*Material shown:*
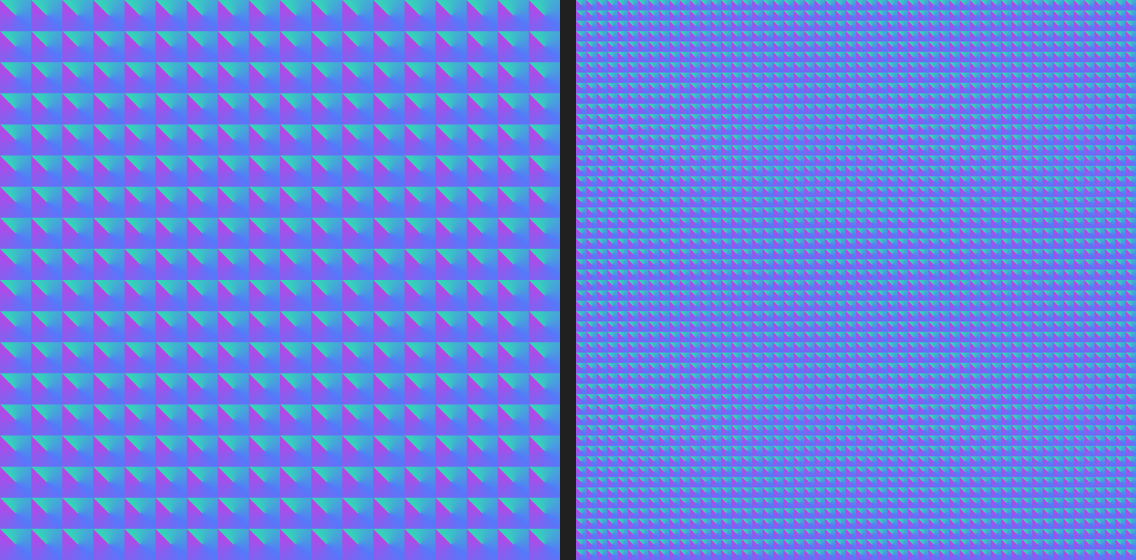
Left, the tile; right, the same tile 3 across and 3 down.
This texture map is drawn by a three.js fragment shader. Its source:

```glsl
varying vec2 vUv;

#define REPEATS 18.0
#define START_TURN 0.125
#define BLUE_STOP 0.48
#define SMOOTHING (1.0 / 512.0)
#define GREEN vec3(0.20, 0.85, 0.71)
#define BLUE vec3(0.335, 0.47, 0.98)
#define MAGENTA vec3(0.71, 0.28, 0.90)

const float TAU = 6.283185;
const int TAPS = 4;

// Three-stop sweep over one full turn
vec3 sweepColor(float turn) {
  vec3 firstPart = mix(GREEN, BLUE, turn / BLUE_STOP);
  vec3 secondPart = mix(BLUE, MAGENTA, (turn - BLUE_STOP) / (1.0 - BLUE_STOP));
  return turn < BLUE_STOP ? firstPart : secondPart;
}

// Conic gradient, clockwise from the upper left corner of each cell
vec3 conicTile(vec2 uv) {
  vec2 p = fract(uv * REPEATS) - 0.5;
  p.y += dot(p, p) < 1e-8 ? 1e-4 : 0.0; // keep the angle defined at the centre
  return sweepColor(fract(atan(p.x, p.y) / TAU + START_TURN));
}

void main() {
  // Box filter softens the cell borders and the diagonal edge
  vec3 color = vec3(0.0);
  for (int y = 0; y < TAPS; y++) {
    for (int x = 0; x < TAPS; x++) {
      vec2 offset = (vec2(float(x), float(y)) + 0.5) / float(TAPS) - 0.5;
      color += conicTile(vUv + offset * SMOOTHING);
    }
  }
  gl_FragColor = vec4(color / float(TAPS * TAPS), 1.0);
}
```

*Activity:*
Set every entry down again exactly as written, and omit the images.

*Answer for the task:*
Left, the tile; right, the same tile 3 across and 3 down.
This texture map is drawn by a three.js fragment shader. Its source:

```glsl
varying vec2 vUv;

#define REPEATS 18.0
#define START_TURN 0.125
#define BLUE_STOP 0.48
#define SMOOTHING (1.0 / 512.0)
#define GREEN vec3(0.20, 0.85, 0.71)
#define BLUE vec3(0.335, 0.47, 0.98)
#define MAGENTA vec3(0.71, 0.28, 0.90)

const float TAU = 6.283185;
const int TAPS = 4;

// Three-stop sweep over one full turn
vec3 sweepColor(float turn) {
  vec3 firstPart = mix(GREEN, BLUE, turn / BLUE_STOP);
  vec3 secondPart = mix(BLUE, MAGENTA, (turn - BLUE_STOP) / (1.0 - BLUE_STOP));
  return turn < BLUE_STOP ? firstPart : secondPart;
}

// Conic gradient, clockwise from the upper left corner of each cell
vec3 conicTile(vec2 uv) {
  vec2 p = fract(uv * REPEATS) - 0.5;
  p.y += dot(p, p) < 1e-8 ? 1e-4 : 0.0; // keep the angle defined at the centre
  return sweepColor(fract(atan(p.x, p.y) / TAU + START_TURN));
}

void main() {
  // Box filter softens the cell borders and the diagonal edge
  vec3 color = vec3(0.0);
  for (int y = 0; y < TAPS; y++) {
    for (int x = 0; x < TAPS; x++) {
      vec2 offset = (vec2(float(x), float(y)) + 0.5) / float(TAPS) - 0.5;
      color += conicTile(vUv + offset * SMOOTHING);
    }
  }
  gl_FragColor = vec4(color / float(TAPS * TAPS), 1.0);
}
```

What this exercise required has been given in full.